Our panel aims at exploring ethnographic engagement with communities practicing alternative politics that revolve around shared/common resources aspiring thus to contribute to the emerging field of the anthropology of the commons and the wider ethnographic literature on alternative politics
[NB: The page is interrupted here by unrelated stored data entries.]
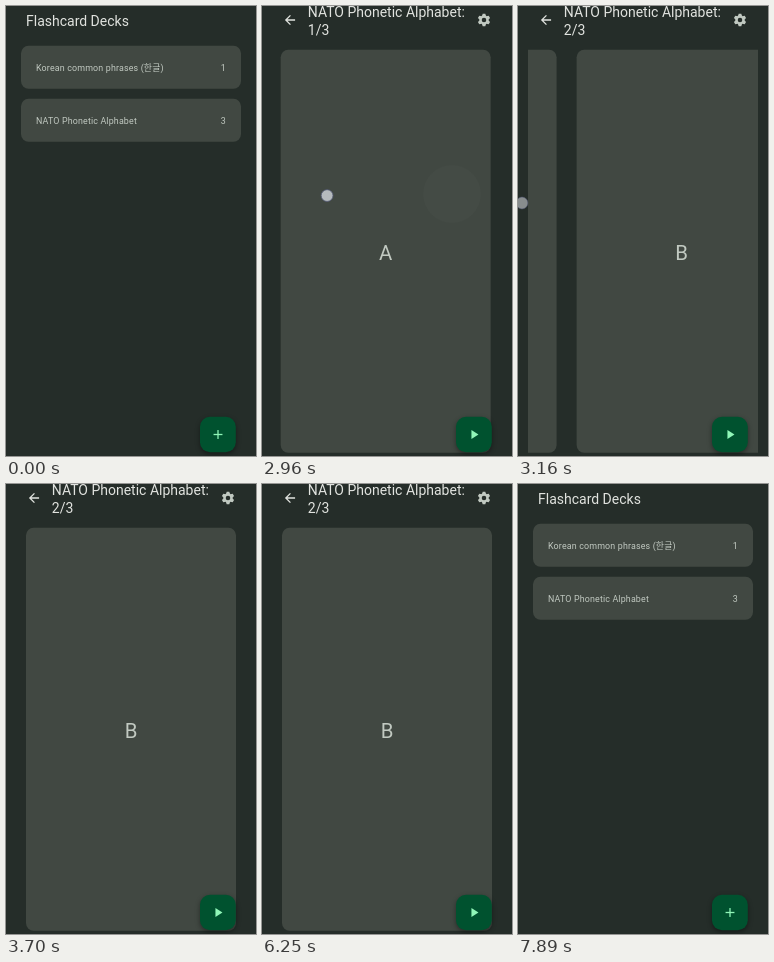
Animation, 250 px wide and 450 px high, one loop 9.7 s. Source, as an HTML page with a canvas:

```html
<!DOCTYPE html>
<html lang="en">
<head>
<meta charset="utf-8">
<title>Flashcards</title>
<style>
  html, body { margin: 0; width: 100%; height: 100%; overflow: hidden; background: #252d29; }
  canvas { display: block; width: 250px; height: 450px; }
</style>
</head>
<body>
<canvas id="stage"></canvas>
<script>
const W = 250, H = 450, LOOP = 9700;
const BG = '#252d29', CARD = '#414842', TITLE = '#e1e3df', BODY = '#c1c9c1';
const FAB = '#00522f', FAB_ICON = '#90f6b8';
const FONT = 'Roboto, "Noto Sans CJK KR", "Noto Sans CJK", sans-serif';
const PAGE = 230;

const scale = window.devicePixelRatio || 1;
const stage = document.getElementById('stage');
const layer = document.createElement('canvas');
for (const canvas of [stage, layer]) {
  canvas.width = W * scale;
  canvas.height = H * scale;
}
const out = stage.getContext('2d');
const ctx = layer.getContext('2d');
out.scale(scale, scale);
ctx.scale(scale, scale);

const clamp = v => Math.max(0, Math.min(1, v));
const progress = (t, start, length) => clamp((t - start) / length);

// Material "fast out, slow in": cubic-bezier(.4, 0, .2, 1)
function fastOutSlowIn(x) {
  let lo = 0, hi = 1;
  for (let i = 0; i < 24; i++) {
    const s = (lo + hi) / 2, r = 1 - s;
    if (1.2 * r * r * s + 0.6 * r * s * s + s * s * s < x) lo = s; else hi = s;
  }
  return lo * lo * (3 - 2 * lo);
}

const fade = (t, start, length) => fastOutSlowIn(progress(t, start, length));

function interpolate(points, t) {
  const i = points.findIndex(p => p[0] > t);
  if (i < 0) return points[points.length - 1].slice(1);
  if (i === 0) return points[0].slice(1);
  const a = points[i - 1], b = points[i];
  const k = (t - a[0]) / (b[0] - a[0]);
  return [a[1] + (b[1] - a[1]) * k, a[2] + (b[2] - a[2]) * k];
}

function text(str, x, y, size, color, align = 'left', spacing = 0) {
  ctx.font = `${size}px ${FONT}`;
  ctx.letterSpacing = `${spacing}px`;
  ctx.textAlign = align;
  ctx.fillStyle = color;
  ctx.fillText(str, x, y);
}

function box(x, y, w, h, r, color) {
  ctx.fillStyle = color;
  ctx.beginPath();
  ctx.roundRect(x, y, w, h, r);
  ctx.fill();
}

function polygon(color, ...points) {
  ctx.fillStyle = color;
  ctx.beginPath();
  for (const [x, y] of points) ctx.lineTo(x, y);
  ctx.fill();
}

// Runs draw() in the 24-unit icon grid, centred on (x, y)
function icon(x, y, draw) {
  ctx.save();
  ctx.translate(x, y);
  ctx.scale(0.636, 0.636);
  draw();
  ctx.restore();
}

function plus() {
  ctx.fillStyle = FAB_ICON;
  ctx.fillRect(-7, -1, 14, 2);
  ctx.fillRect(-1, -7, 2, 14);
}

function play() {
  polygon(FAB_ICON, [-4, -7], [7, 0], [-4, 7]);
}

function backArrow() {
  ctx.strokeStyle = TITLE;
  ctx.lineWidth = 2;
  ctx.beginPath();
  ctx.moveTo(8, 0);
  ctx.lineTo(-6.5, 0);
  ctx.moveTo(0.7, -7.3);
  ctx.lineTo(-6.6, 0);
  ctx.lineTo(0.7, 7.3);
  ctx.stroke();
}

function gear() {
  for (let i = 0; i < 6; i++) {
    polygon(BODY, [-3.2, -6], [-2.1, -9.8], [2.1, -9.8], [3.2, -6]);
    ctx.rotate(Math.PI / 3);
  }
  ctx.strokeStyle = BODY;
  ctx.lineWidth = 3.8;
  ctx.beginPath();
  ctx.arc(0, 0, 5.5, 0, 7);
  ctx.stroke();
}

function fab(symbol) {
  ctx.save();
  ctx.shadowColor = 'rgba(0,0,0,.4)';
  ctx.shadowBlur = 5 * scale;
  ctx.shadowOffsetY = 2 * scale;
  box(194, 410.7, 35.8, 35.6, 10, FAB);
  ctx.restore();
  icon(212, 428.5, symbol);
}

function clear() {
  ctx.fillStyle = BG;
  ctx.fillRect(0, 0, W, H);
}

function deckList() {
  clear();
  text('Flashcard Decks', 20, 19.6, 14, TITLE);
  const decks = [['Korean common phrases (한글)', 1], ['NATO Phonetic Alphabet', 3]];
  decks.forEach(([name, count], i) => {
    const y = 39.7 + i * 53;
    box(15, y, 220, 43, 7.6, CARD);
    text(name, 30, y + 25, 8.9, BODY, 'left', 0.16);
    text(count, 220, y + 25, 8.9, BODY, 'right', 0.16);
  });
  fab(plus);
}

function face(str, x, alpha) {
  ctx.globalAlpha = alpha;
  text(str, x, 253.5, 20.36, BODY, 'center');
  ctx.globalAlpha = 1;
}

function study(t) {
  const slide = 1 - Math.pow(1 - progress(t, 2960, 330), 1.9);
  const flipped = fade(t, 4190, 300) - fade(t, 5590, 300);

  clear();
  text('NATO Phonetic Alphabet:', 45.8, 10.7, 14, TITLE);
  text(slide > 0.5 ? '2/3' : '1/3', 45.8, 28.5, 14, TITLE);
  icon(28, 14, backArrow);
  icon(222, 14, gear);

  ctx.save();
  ctx.beginPath();
  ctx.rect(10, 34, PAGE, H - 34);
  ctx.clip();
  for (let page = 0; page < 2; page++) {
    const x = 20 + PAGE * (page - slide);
    box(x, 43.7, 210, 403, 7.6, CARD);
    if (page === 0) {
      face('A', x + 105, 1);
    } else {
      face('B', x + 105, 1 - flipped);
      face('Bravo', x + 105, flipped);
    }
  }
  if (t >= 2920 && t < 3000) {
    ctx.fillStyle = 'rgba(255,255,255,.015)';
    ctx.beginPath();
    ctx.arc(190, 188, 29, 0, 7);
    ctx.fill();
  }
  ctx.restore();
  fab(play);
}

function show(draw, alpha, t) {
  if (alpha <= 0) return;
  draw(t);
  out.globalAlpha = alpha;
  out.drawImage(layer, 0, 0, W, H);
  out.globalAlpha = 1;
}

const TAPS = [
  [1320, 1560, 153, 117.5],
  [3950, 4190, 144, 235],
  [5420, 5590, 151, 209.5],
  [6820, 7190, 30, 17]
];
const SWIPE = [
  [2710, 198, 181.5], [2900, 198, 181.5], [2960, 66, 189.5],
  [3000, 30, 192], [3050, 12, 195], [3160, 4, 197]
];

function touch(x, y, alpha) {
  out.globalAlpha = alpha;
  out.fillStyle = '#b9bec1';
  out.strokeStyle = '#555b78';
  out.lineWidth = 0.8;
  out.beginPath();
  out.arc(x, y, 5.9, 0, 7);
  out.fill();
  out.stroke();
  out.globalAlpha = 1;
}

function render(t) {
  out.fillStyle = BG;
  out.fillRect(0, 0, W, H);

  if (t < 1770 || t >= 7930) {
    show(deckList, 1);
  } else if (t < 7400) {
    const a = fade(t, 1600, 700);
    if (a < 1) show(deckList, 1 - a);
    show(study, a, t);
  } else {
    const a = fade(t, 7220, 700);
    show(study, 1 - a, t);
    show(deckList, a);
  }

  for (const [start, end, x, y] of TAPS) {
    if (t >= start && t < end) touch(x, y, 0.95);
  }
  if (t >= 2710 && t < 3200) {
    touch(...interpolate(SWIPE, t), 0.97 - 0.3 * progress(t, 3040, 120));
  }
}

const begin = performance.now();
function tick() {
  render((performance.now() - begin) % LOOP);
  requestAnimationFrame(tick);
}
tick();
</script>
</body>
</html>
```
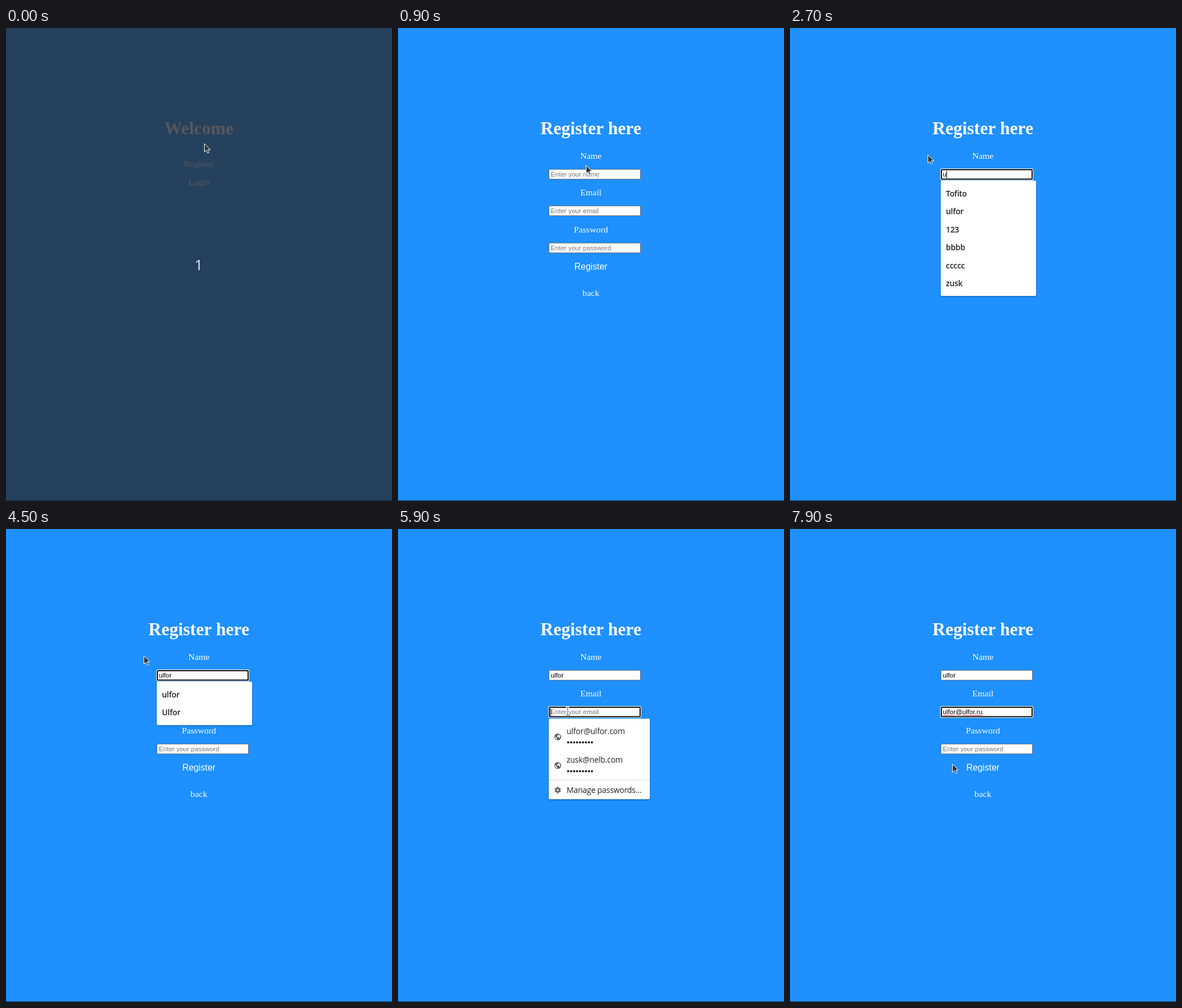
Write an HTML page that moves like this. It is 676x828 px and loops after 8000 ms.

```html
<!DOCTYPE html>
<html lang="en">
<head>
<meta charset="utf-8">
<title>Register form</title>
<style>
  html, body { margin: 0; width: 100%; height: 100%; overflow: hidden; background: #1e90ff; }
  svg { display: block; width: 676px; height: 828px; }
  text { white-space: pre; }
  .page { font: 15.6px "Liberation Serif", serif; fill: #fff; text-anchor: middle; }
  .title { font-size: 31.2px; font-weight: bold; }
  .button { font-family: "Liberation Sans", sans-serif; }
  .input { font: 11.56px "Liberation Sans", sans-serif; }
  .popup { font: 13.8px "Open Sans", sans-serif; letter-spacing: -.2px; fill: #202124; }
  .popup .panel { fill: #fff; filter: drop-shadow(0 1px 1.5px rgba(0, 0, 0, .35)); }
  .list { font-weight: 600; }
  .icon { fill: #5f6368; }
  .countdown { font: 26px "Open Sans", sans-serif; fill: #dbe9ff; text-anchor: middle; }
  .squiggle { fill: none; stroke: #f02828; stroke-width: .9; }
</style>
</head>
<body>
<svg viewBox="0 0 676 828">
  <rect id="back" width="676" height="828"/>
  <g id="welcome" class="page">
    <text class="title" x="337.8" y="186">Welcome</text>
    <text x="337.8" y="243">Register</text>
    <text x="337.8" y="275">Login</text>
  </g>
  <text id="count" class="countdown" x="337.5" y="424">1</text>

  <g id="form">
    <g class="page">
      <text class="title" x="337.8" y="186">Register here</text>
      <text x="337.8" y="229">Name</text>
      <text x="337.8" y="293">Email</text>
      <text x="337.8" y="357.5">Password</text>
      <text class="button" x="337.8" y="423">Register</text>
      <text x="337.8" y="469">back</text>
    </g>
    <g id="fields"></g>
    <path id="squiggle" class="squiggle"/>
    <rect id="caret" width="1" height="13"/>
    <g id="names" class="popup list"></g>
    <g id="logins" class="popup">
      <rect class="panel" x="264" y="332" width="177" height="141" rx="2"/>
      <text x="295.3" y="358.5">ulfor@ulfor.com</text>
      <text x="295.3" y="409">zusk@nelb.com</text>
      <path d="M264 439.5H441" stroke="#dadce0"/>
      <text x="295.3" y="462">Manage passwords…</text>
      <g id="extras"></g>
    </g>
  </g>

  <rect y="827" width="676" height="1" fill="#16283c"/>

  <g id="cursor">
    <path id="arrow" d="M.5 .5V15L3.8 11.9L6.2 17.2L8.6 16.1L6.3 11H10.8Z" fill="#2e3436" stroke="#fff"/>
    <g id="beam" fill="none">
      <path id="stem" d="M-3-7Q0-7 0-5V5Q0 7-3 7M3-7Q0-7 0-5M0 5Q0 7 3 7" stroke="#fff" stroke-width="2"/>
      <use href="#stem"/>
      <path d="M-3-7Q0-7 0-5V5Q0 7-3 7M3-7Q0-7 0-5M0 5Q0 7 3 7" stroke="#555"/>
    </g>
    <path id="hand" d="M-1.5 1Q0-1 1.5 1V7L7 8Q9 9 8.5 11L7 17H-1L-5 10Q-5 8-1.5 11Z" fill="#2e3436" stroke="#fff"/>
  </g>
</svg>

<script>
const LOOP = 8000, TICK = 100, TEXT_X = 267.6;
const $ = id => document.getElementById(id);

function add(parent, tag, attrs, text = "") {
  const node = document.createElementNS("http://www.w3.org/2000/svg", tag);
  for (const key in attrs) node.setAttribute(key, attrs[key]);
  node.textContent = text;
  return parent.appendChild(node);
}
const set = (node, attrs) => { for (const key in attrs) node.setAttribute(key, attrs[key]); };
const show = (node, on) => { node.style.display = on ? "" : "none"; };
const within = (t, from, to) => t >= from && t < to;

// Latest entry of a [time, ...values] track.
const latest = (track, t) => track.reduce((found, step) => step[0] <= t ? step : found);

const pointer = [
  [0, 347, 202, "arrow"], [100, 345.5, 207, "arrow"], [200, 342, 218, "arrow"],
  [300, 337, 229, "arrow"], [400, 334, 234, "hand"], [500, 332, 235, "hand"],
  [700, 331, 235, "arrow"], [900, 329, 240, "arrow"], [1000, 327, 246, "arrow"],
  [1100, 324, 249, "beam"], [1300, 322, 250, "beam"], [1800, 329, 252, "beam"],
  [2000, 288, 236, "arrow"], [2100, 241, 221.5, "arrow"],
  [4700, 256, 300, "arrow"], [4800, 262, 373, "arrow"], [4900, 238, 290, "arrow"],
  [5000, 222, 219, "arrow"], [5300, 238, 245, "arrow"], [5400, 262, 282, "arrow"],
  [5500, 288, 314, "beam"], [5600, 297, 319, "beam"], [6000, 283, 315, "beam"],
  [7700, 283, 340, "arrow"], [7800, 284, 380, "arrow"], [7900, 284, 411, "arrow"]
];
const typed = [[0, 0], [2600, 1], [3200, 2], [3600, 3], [3800, 4], [3900, 5]];
const carets = [
  [0, -1], [1500, 0], [2000, -1], [2600, 0], [4500, -1],
  [5800, 1], [6400, -1], [6800, 1], [7500, -1]
];

const fields = [["name", 247], ["email", 311], ["password", 376]].map(([label, y]) => {
  const g = add($("fields"), "g", { class: "input" });
  return {
    y, hint: `Enter your ${label}`,
    ring: add(g, "rect", { x: 263, y: y - 1, width: 163, height: 20.5, rx: 3, fill: "#fff" }),
    box: add(g, "rect", { x: 264.5, y: y + .5, width: 160, height: 17, fill: "#fff" }),
    text: add(g, "text", { x: TEXT_X, y: y + 13.3 })
  };
});

function drawField({ y, hint, ring, box, text }, value, focused, hovered) {
  show(ring, focused);
  set(box, focused
    ? { x: 265, y: y + 1, width: 159, height: 16.5, rx: 1.5, stroke: "#101010", "stroke-width": 2 }
    : { x: 264.5, y: y + .5, width: 160, height: 17, rx: 0, stroke: hovered ? "#4f4f4f" : "#767676", "stroke-width": 1 });
  text.textContent = value || hint;
  text.setAttribute("fill", value ? "#000" : "#757575");
}

const namePanel = add($("names"), "rect", { class: "panel", x: 264, y: 267, width: 167, rx: 2 });
const nameRows = [...Array(6).keys()].map(i => add($("names"), "text", { x: 273, y: 295 + i * 31.4 }));
const allNames = ["Tofito", "ulfor", "123", "bbbb", "ccccc", "zusk"];
const matches = ["ulfor", "Ulfor"];

function drawNames(list) {
  namePanel.setAttribute("height", 13.5 + list.length * 31.4);
  nameRows.forEach((row, i) => { row.textContent = list[i] || ""; });
}

// Password dots, globes and gear of the login list.
for (const y of [373.5, 424]) {
  for (let i = 0; i < 9; i++) add($("extras"), "circle", { cx: 298 + i * 5.2, cy: y, r: 1.9 });
}
for (const y of [364, 414]) {
  const g = add($("extras"), "g", { class: "icon", transform: `translate(279.8 ${y})` });
  add(g, "circle", { r: 6 });
  add(g, "path", { d: "M-4.6-1L-1.5 2V4.8Q-5 3.5-4.6-1ZM1-4.7V-3L-1-2V0H2L3 2.8Q6.5-2 1-4.7Z", fill: "#fff" });
}
const gear = add($("extras"), "g", { class: "icon", transform: "translate(279.8 457)" });
for (let a = 0; a < 360; a += 60) {
  add(gear, "rect", { x: -1.4, y: -5.6, width: 2.8, height: 3, transform: `rotate(${a})` });
}
add(gear, "circle", { r: 4.2 });
add(gear, "circle", { r: 1.8, fill: "#fff" });

function zigzag(from, to) {
  let d = `M${from} 327`;
  for (let x = from + 1.5, up = true; x <= to; x += 1.5, up = !up) d += `L${x} ${up ? 325.4 : 327}`;
  return d;
}
$("squiggle").setAttribute("d", zigzag(268, 290) + zigzag(302, 337));

function render(t) {
  const dim = t < 100, registering = t >= 700;
  $("back").setAttribute("fill", dim ? "#26415e" : "#1e90ff");
  $("welcome").style.fill = dim ? "#56575d" : "#fff";
  show($("welcome"), !registering);
  show($("count"), dim);
  show($("form"), registering);

  const name = "ulfor".slice(0, latest(typed, t)[1]);
  const email = t >= 6800 ? "ulfor@ulfor.ru" : "";
  drawField(fields[0], name, within(t, 1500, 5000), within(t, 1100, 1500));
  drawField(fields[1], email, t >= 5800, within(t, 5500, 5800));
  drawField(fields[2], "", false, false);

  show($("names"), within(t, 1500, 4900));
  drawNames(t < 2800 ? allNames : matches);
  show($("logins"), within(t, 5800, 6900));
  show($("squiggle"), t >= 7000);

  const active = latest(carets, t)[1];
  show($("caret"), active >= 0);
  if (active >= 0) {
    const { y, text } = fields[active];
    const width = [name, email][active] ? text.getComputedTextLength() : 0;
    set($("caret"), { x: Math.floor(TEXT_X + width), y: y + 3 });
  }

  const [, x, y, shape] = latest(pointer, t);
  $("cursor").setAttribute("transform", `translate(${x} ${y})`);
  for (const id of ["arrow", "beam", "hand"]) show($(id), id === shape);
}

const start = performance.now();
let last = -1;
function frame() {
  const tick = Math.floor((performance.now() - start) % LOOP / TICK);
  if (tick !== last) render((last = tick) * TICK);
  requestAnimationFrame(frame);
}
frame();
</script>
</body>
</html>
```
Recent times have been marked by a global financial crisis and a neoliberal hegemony that have driven large parts of the population into depression, resignation and escape, spreading disaffection with the current state of global democracy. Nevertheless, alongside resignation and escape, we can also witness the rise of alternative practices of self-governance, community building and democratic politics. Emerging community initiatives that self-organise around common endeavours such as social economy initiatives, civic engagement in municipal politics, digital networks, communities of migrants and solidarity groups that self-organise to face the defects of official migrant policy realise and propose different paradigms of political engagement. Based on principles of self-reconstruction and self-governance, such communities practice alternative politics that revolve around shared/common resources, produced and managed by the community itself. At the same time, they engage in knowledge production around alternative notions of the political. Our panel aims at exploring ethnographic engagement with such 'alter-political' communities. We seek contributions examining the character and practices of collective action which revolves around shared resources and promotes alternative politics beyond the established mainstream political and market apparatus. Key questions to be tackled include, among others: How can we articulate already existing anthropological knowledge of collective action with fieldwork on the commons? Which modus vivendi and forms of subjectivity are unfolding in the context of such collectivities? How is the collective subject constituted through practices and knowledge production in the framework of such groups? How do contemporary ethnographies of political processes problematize or stimulate and enrich political theory?